Hong Kong: 'Politically-motivated' disqualification of lawmakers condemned
‘Bulldozing through arbitrary decisions via the Chinese government makes a mockery of the rule of law’ - Yamini Mishra
Responding to the disqualification of four opposition members of Hong Kong’s Legislative Council on “national security” grounds earlier today, Amnesty International’s Asia-Pacific Regional Director, Yamini Mishra, said:
“This is a politically-motivated attempt to legitimise repression of opposition legislators.
“Using a framework laid out in Beijing and executed by the Hong Kong government, these lawmakers have been banished from the city’s legislature for daring to espouse views that the ruling authorities don’t want to hear.

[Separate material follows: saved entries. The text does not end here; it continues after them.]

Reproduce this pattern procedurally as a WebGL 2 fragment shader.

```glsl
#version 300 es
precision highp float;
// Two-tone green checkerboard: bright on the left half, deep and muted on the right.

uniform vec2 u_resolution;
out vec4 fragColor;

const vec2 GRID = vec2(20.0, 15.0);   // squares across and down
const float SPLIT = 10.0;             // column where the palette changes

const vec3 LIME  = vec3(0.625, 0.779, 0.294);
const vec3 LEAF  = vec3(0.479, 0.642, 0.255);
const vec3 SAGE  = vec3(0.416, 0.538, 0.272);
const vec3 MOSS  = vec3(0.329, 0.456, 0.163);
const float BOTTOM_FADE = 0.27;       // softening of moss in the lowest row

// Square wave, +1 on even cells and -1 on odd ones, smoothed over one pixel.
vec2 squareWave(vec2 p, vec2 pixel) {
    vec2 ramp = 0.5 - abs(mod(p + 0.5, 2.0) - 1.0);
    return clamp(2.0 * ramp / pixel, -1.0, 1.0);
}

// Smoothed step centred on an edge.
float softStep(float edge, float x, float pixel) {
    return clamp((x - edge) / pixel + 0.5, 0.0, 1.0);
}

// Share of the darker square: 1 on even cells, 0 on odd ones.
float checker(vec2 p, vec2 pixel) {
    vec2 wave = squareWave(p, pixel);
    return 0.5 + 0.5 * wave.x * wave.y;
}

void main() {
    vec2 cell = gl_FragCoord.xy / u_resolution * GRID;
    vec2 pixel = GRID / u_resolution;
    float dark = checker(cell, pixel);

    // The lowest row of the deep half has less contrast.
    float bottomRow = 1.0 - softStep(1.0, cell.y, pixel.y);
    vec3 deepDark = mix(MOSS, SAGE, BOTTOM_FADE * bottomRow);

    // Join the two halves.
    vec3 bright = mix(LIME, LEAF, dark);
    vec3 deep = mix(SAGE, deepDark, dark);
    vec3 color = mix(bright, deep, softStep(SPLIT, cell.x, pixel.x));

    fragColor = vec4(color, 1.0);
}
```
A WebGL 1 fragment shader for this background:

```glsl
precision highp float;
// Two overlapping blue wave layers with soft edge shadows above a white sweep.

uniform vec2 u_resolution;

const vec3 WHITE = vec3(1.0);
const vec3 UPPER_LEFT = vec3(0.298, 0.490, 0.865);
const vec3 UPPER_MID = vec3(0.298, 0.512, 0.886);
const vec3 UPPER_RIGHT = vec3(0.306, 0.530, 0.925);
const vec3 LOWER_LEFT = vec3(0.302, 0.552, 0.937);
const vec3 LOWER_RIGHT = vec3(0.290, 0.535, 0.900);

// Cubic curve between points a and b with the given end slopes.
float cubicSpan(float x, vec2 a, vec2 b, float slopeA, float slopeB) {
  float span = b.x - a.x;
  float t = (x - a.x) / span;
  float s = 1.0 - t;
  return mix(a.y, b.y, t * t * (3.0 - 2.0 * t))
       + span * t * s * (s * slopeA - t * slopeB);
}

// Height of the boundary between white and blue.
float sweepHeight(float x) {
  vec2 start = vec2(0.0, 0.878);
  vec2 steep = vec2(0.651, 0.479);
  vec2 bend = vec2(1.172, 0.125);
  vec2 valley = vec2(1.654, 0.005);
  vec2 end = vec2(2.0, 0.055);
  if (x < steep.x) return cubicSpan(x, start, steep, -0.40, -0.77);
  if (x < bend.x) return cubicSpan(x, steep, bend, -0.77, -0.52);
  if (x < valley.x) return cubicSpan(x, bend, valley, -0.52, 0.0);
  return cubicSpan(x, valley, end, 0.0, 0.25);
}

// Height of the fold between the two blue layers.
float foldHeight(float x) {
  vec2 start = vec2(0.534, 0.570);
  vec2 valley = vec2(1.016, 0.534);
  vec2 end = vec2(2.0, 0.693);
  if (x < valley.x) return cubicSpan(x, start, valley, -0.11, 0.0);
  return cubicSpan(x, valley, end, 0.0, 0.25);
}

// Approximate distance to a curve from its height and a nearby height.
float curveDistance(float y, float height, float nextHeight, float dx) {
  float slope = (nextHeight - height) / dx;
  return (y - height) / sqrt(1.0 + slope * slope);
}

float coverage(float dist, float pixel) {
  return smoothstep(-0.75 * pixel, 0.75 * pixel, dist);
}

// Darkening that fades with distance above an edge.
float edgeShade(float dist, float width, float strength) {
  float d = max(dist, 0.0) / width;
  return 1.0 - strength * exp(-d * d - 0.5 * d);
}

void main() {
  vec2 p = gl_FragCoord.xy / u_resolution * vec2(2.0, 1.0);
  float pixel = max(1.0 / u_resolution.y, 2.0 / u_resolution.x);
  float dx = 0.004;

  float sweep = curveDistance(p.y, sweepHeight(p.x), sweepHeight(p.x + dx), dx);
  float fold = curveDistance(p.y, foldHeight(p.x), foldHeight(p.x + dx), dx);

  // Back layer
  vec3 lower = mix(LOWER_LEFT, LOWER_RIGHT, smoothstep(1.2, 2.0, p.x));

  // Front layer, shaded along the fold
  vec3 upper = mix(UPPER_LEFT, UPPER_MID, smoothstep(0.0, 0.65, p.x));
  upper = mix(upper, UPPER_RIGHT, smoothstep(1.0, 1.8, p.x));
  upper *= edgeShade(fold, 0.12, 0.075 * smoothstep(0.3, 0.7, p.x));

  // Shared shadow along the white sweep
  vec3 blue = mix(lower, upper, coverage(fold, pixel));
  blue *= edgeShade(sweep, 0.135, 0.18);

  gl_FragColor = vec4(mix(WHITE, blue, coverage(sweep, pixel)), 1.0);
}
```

“Once again, Hong Kong has allowed its laws and its legislature to be bypassed as Beijing makes up the rules as it goes along. Bulldozing through arbitrary decisions via the Chinese government makes a mockery of the rule of law.
“Pro-democracy lawmakers and their supporters must be allowed to meaningfully participate in the political process. The authorities should allow all disqualified LegCo members to challenge the decision in court and let the legal process play out.”
Four lawmakers banished, prompting mass resignation
Earlier today, China’s National People’s Congress Standing Committee passed a resolution that set out four criteria to disqualify Hong Kong lawmakers. According to the state media Xinhua News Agency, lawmakers will lose their seats if they are ruled to have promoted or supported Hong Kong independence, refused to acknowledge China’s rule over Hong Kong, sought intervention by foreign powers in Hong Kong affairs, or engaged in acts that are deemed to have jeopardised national security.
The decision is retrospective and soon after the National People’s Congress Standing Committee decision was announced the Hong Kong government disqualified opposition lawmakers Alvin Yeung, Dennis Kwok, Kwok Ka-ki and Kenneth Leung, without any formal judicial process.
The four had already been barred from running in the September election (later postponed until 2021), for “soliciting intervention by a foreign government”. Following today’s disqualification of the four lawmakers, the remaining 15 pro-democracy legislators announced their resignation.